News from Iqaluit
(By the Very Revd. Chris Dow, a member of the PBSC National Council, who was chosen to be Dean of the Arctic and rector of St. Jude’s Cathedral in Iqaluit last November.)
After several hiccups and delays, including a cancelled flight and a COVID scare, my family and I finally arrived in Iqaluit on December 19th, only for Nunavut to enter into a strict Omicron lockdown on the 24th. Much to everyone’s disappointment, Christmas services had to be cancelled at the last minute. For the next two months St. Jude’s was closed for in-person worship (although our bilingual livestream services were well-received). On February 28th we were finally allowed to re-open, although only at 25% capacity. So in some ways I feel as though my time in Iqaluit hasn’t really started yet, as the COVID restrictions have also prevented me from visiting with parishioners as much as I would like.

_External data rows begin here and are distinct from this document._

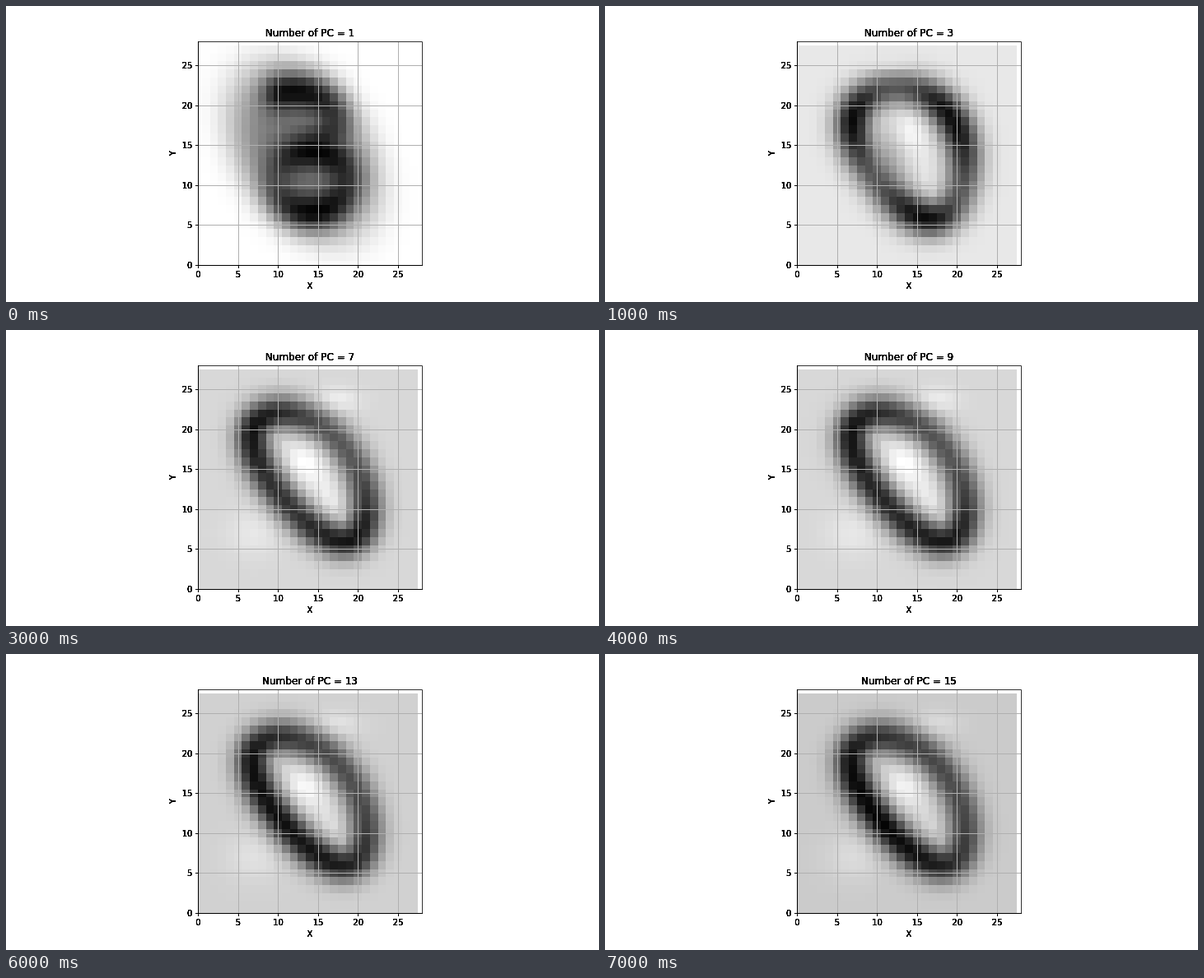
An HTML page with a canvas for the animation above (8000 ms loop, 720 px wide and 360 px high).

```html
<!DOCTYPE html>
<html lang="en">
<head>
<meta charset="utf-8">
<title>Principal components</title>
<style>
  html, body { margin: 0; width: 100%; height: 100%; overflow: hidden; background: #fff; }
  canvas, svg { position: absolute; left: 0; top: 0; display: block; }
  text { font-family: "DejaVu Sans", sans-serif; font-size: 10px; }
  #title { font-size: 12px; }
</style>
</head>
<body>
<canvas id="map" width="720" height="360"></canvas>
<svg width="720" height="360" viewBox="0 0 720 360">
  <!-- Text printed several times over itself: soft edges become solid. -->
  <filter id="overprint" filterUnits="userSpaceOnUse" x="0" y="0" width="720" height="360">
    <feComponentTransfer><feFuncA type="linear" slope="3.5"/></feComponentTransfer>
  </filter>
  <g id="lines" fill="none"></g>
  <g id="labels" filter="url(#overprint)">
    <text id="title" x="369" y="37" text-anchor="middle"></text>
    <text x="369" y="344" text-anchor="middle">X</text>
    <text transform="translate(206 179.2) rotate(-90)" text-anchor="middle">Y</text>
  </g>
</svg>
<script>
const LEFT = 233.1, BASE = 315, CELLS = 28, UNIT = 271.8 / CELLS;
const STEP = 1000, STEPS = 8;
const px = x => LEFT + x * UNIT;
const py = y => BASE - y * UNIT;
const cos = deg => Math.cos(deg * Math.PI / 180);
const $ = id => document.getElementById(id);
const title = $('title');
const ctx = $('map').getContext('2d');

// A soft stroke along a slanted ellipse: lean sets the tilt, bulge pushes
// the long sides up and right, tone gives the grey at each angle.
function arc({ x, y, w, h, lean = 90, bulge = 0, width, tone, from = 0, to = 360 }) {
  const dots = [];
  for (let t = from; t <= to; t += 4) {
    const push = bulge * cos(2 * t - lean);
    dots.push({ x: x + w * cos(t) + push, y: y + h * cos(t - lean) + push, width, tone: tone(t) });
  }
  return dots;
}

const glow = (x, y, sx, sy, amount) => (u, v) =>
  amount * Math.exp(-(((u - x) / sx) ** 2 + ((v - y) / sy) ** 2) / 2);

// Flat-topped slanted shadow.
function shadow(u, v) {
  const x = (u - 13.2) / 8.4, y = (v - 14.2) / 9.8;
  const q = (x * x + y * y + .7 * x * y) / .88;
  return -138 * Math.exp(-.7 * q * q);
}

const three = () => ({
  bg: 255,
  dots: [
    ...arc({ x: 12, y: 18, w: 4.8, h: 3.7, width: 1.7, from: -56, to: 108, tone: t => 30 + 22 * cos(2 * t) }),
    ...arc({ x: 14.2, y: 10.5, w: 4.1, h: 3.8, width: 1.65, tone: t => 30 + 27 * cos(2 * t) - 14 * cos(t) })
  ],
  glows: [shadow]
});

const wideZero = () => ({
  bg: 232,
  dots: arc({
    x: 14.1, y: 14.15, w: 6.9, h: 8.1, lean: 109, bulge: .5, width: 1.65,
    tone: t => 48 - 38 * cos(3 * (t - 45))
  }),
  glows: [glow(14, 16.7, 1.4, 2.2, 28), glow(12, 25, 2.3, .6, 25), glow(12, 13, 1.6, 3.6, -48)]
});

// The dark tips of the ring give way to a dark lower left as k goes from 0 to 1.
const slantedZero = k => ({
  bg: 214 + 14 * k - 25 * k * k,
  dots: arc({
    x: 14.1, y: 14.2, w: 7.1, h: 8, lean: 124, bulge: .35, width: 1.55,
    tone: t => 46 - 8 * k + 30 * (1 - k) * cos(2 * (t - 60)) + (15 + 20 * k) * cos(t - 60 + 15 * k)
  }),
  glows: [
    glow(13.4, 15.8, 2, 2, 42), glow(16.2, 11, 1.8, 2.3, 28 - 14 * k),
    glow(17, 23.6, 2.2, 1.1, 28 - 8 * k), glow(7, 7, 2.4, 2, 16)
  ]
});

const scene = i => i === 0 ? three() : i === 1 ? wideZero() : slantedZero((i - 2) / 5);

function shade({ bg, dots, glows }, x, y) {
  const base = glows.reduce((sum, g) => sum + g(x, y), bg);
  let low = base;
  for (const d of dots) {
    const ink = Math.exp(-((x - d.x) ** 2 + (y - d.y) ** 2) / (2 * d.width ** 2));
    low = Math.min(low, base + (d.tone - base) * ink);
  }
  return Math.round(Math.min(255, Math.max(0, low)));
}

function drawScene(index) {
  const current = scene(index);
  title.textContent = 'Number of PC = ' + (2 * index + 1);
  for (let row = 0; row < CELLS; row++) {
    const top = Math.round(py(row + .5));
    const bottom = Math.round(py(Math.max(0, row - .5)));
    for (let col = 0; col < CELLS; col++) {
      const left = Math.round(px(Math.max(0, col - .5)));
      const right = Math.round(px(col + .5));
      const v = shade(current, col, row);
      ctx.fillStyle = `rgb(${v},${v},${v})`;
      ctx.fillRect(left, top, right - left, bottom - top);
    }
  }
}

function add(parent, tag, attrs, text = '') {
  const el = document.createElementNS('http://www.w3.org/2000/svg', tag);
  for (const key in attrs) el.setAttribute(key, attrs[key]);
  el.textContent = text;
  $(parent).append(el);
}

const snap = v => Math.round(v) + .5;
const line = (d, stroke) => add('lines', 'path', { d, stroke });

for (let n = 0; n <= 25; n += 5) {
  const x = snap(px(n)), y = snap(py(n));
  line(`M${x} 43V315M233 ${y}H505`, '#b0b0b0');
  line(`M${x} 315V319M230 ${y}H234`, '#000');
  add('labels', 'text', { x: px(n) + .4, y: 329.7, 'text-anchor': 'middle' }, n);
  add('labels', 'text', { x: 226.4, y: py(n) + 4, 'text-anchor': 'end' }, n);
}
line('M234 43.5H505.5V315', '#333');
line('M233.5 43V315.5H506', '#000');

let shown = -1;
const start = performance.now();
function tick(now) {
  const index = Math.floor(Math.max(0, now - start) / STEP) % STEPS;
  if (index !== shown) drawScene(shown = index);
  requestAnimationFrame(tick);
}
tick(start);
</script>
</body>
</html>
```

But I am taking online Inuktitut classes, preparing to teach a course on the Psalms at the Arthur Turner Training School, and working on the next major development phase of the Common Prayer Canada app. We are in the early stages of adding Indigenous languages, beginning with Eastern Arctic Inuktitut. There are about 40,000 native speakers of this language, located mainly in Nunavut and northern Quebec. There is also a significant population in Ottawa. The writing system used in Inuktitut is based on the syllabic writing originally developed by Methodist missionary James Evans for Cree speakers, which was later adapted and introduced to the Inuit by Anglican missionary Edmund Peck. Here is a sample of it:
ᐱᒋᐊᕐᖕᓂᕐᖕᒥ ᐅᖃᐅᓯᖅ ᑕᕝᕙᓃᓚᐅᖅᐳᖅ, ᐅᖃᐅᓯᖅ ᒎᑎᒦᑉᐳᖅ, ᐅᖃᐅᓯᖅ ᒎᑎᐅᕗᖅ.
pigiarngnirngmi uqausiq tavvaniilauqpuq, uqausiq guutimiippuq, uqausiq guutiuvuq
“In the beginning was the Word, and the Word was with God, and the Word was God.”
The Canadian Bible Society (CBS) has granted us permission to use the Eastern Arctic Inuktitut Bible (EAIB), published in 2012. The EAIB text is already fully digitized, so it can be integrated into the app quite easily. It will be the fourth Bible version available within the app, along with the KJV, ESV and NRSV, and it will be the first one in a language other than English. When users select the EAIB option, the appointed Psalms and Bible lessons will appear in Inuktitut syllabics. We expect the EAIB to be added to the app this spring. We are delighted to partner with the CBS and are very grateful for their generosity in allowing us to use their digitized texts. (For more information on the EAIB, see the text below, provided by the CBS.)
Unfortunately, the Eastern Arctic Prayer Book is not yet digitized, so we will be partnering with Inuit Anglicans in the Diocese of the Arctic who will manually type the text of the liturgies in Canadian Aboriginal Syllabics unicode. This is slow, careful, detail-oriented work that could take up to a year to complete. We would like to acknowledge the generous contribution of the Ottawa Branch of the Prayer Book Society which is helping to fund this project. If you would also like to make a donation, you can do so through the Canada Helps link on the ”Donate” page of our website. Your gift will be used to pay our developer and provide honoraria for our typists.
About the Eastern Arctic Inuktitut Bible
The Canadian Bible Society partnered closely with the Anglican Church diocese of the Arctic on the production of this scripture translation. The translation project was established by Dr. Eugene Nida, Translation Director for the American Bible Society in 1978 at the invitation of the Anglican Church. It is the first complete Bible translated in Canada where all of the translation has been done by speakers of the language (all Anglican priests, two of whom were consecrated as Bishops during the course of their work on the translation). The New Testament was first published in print in 1992, with at least 5 subsequent reprints. The complete Bible was published in 2012 and dedicated in the new Cathedral in Iqaluit on June 3, 2012. A revision of the New Testament was published in 2021. If you are interested in obtaining a printed copy of this Bible, please contact the Canadian Bible Society.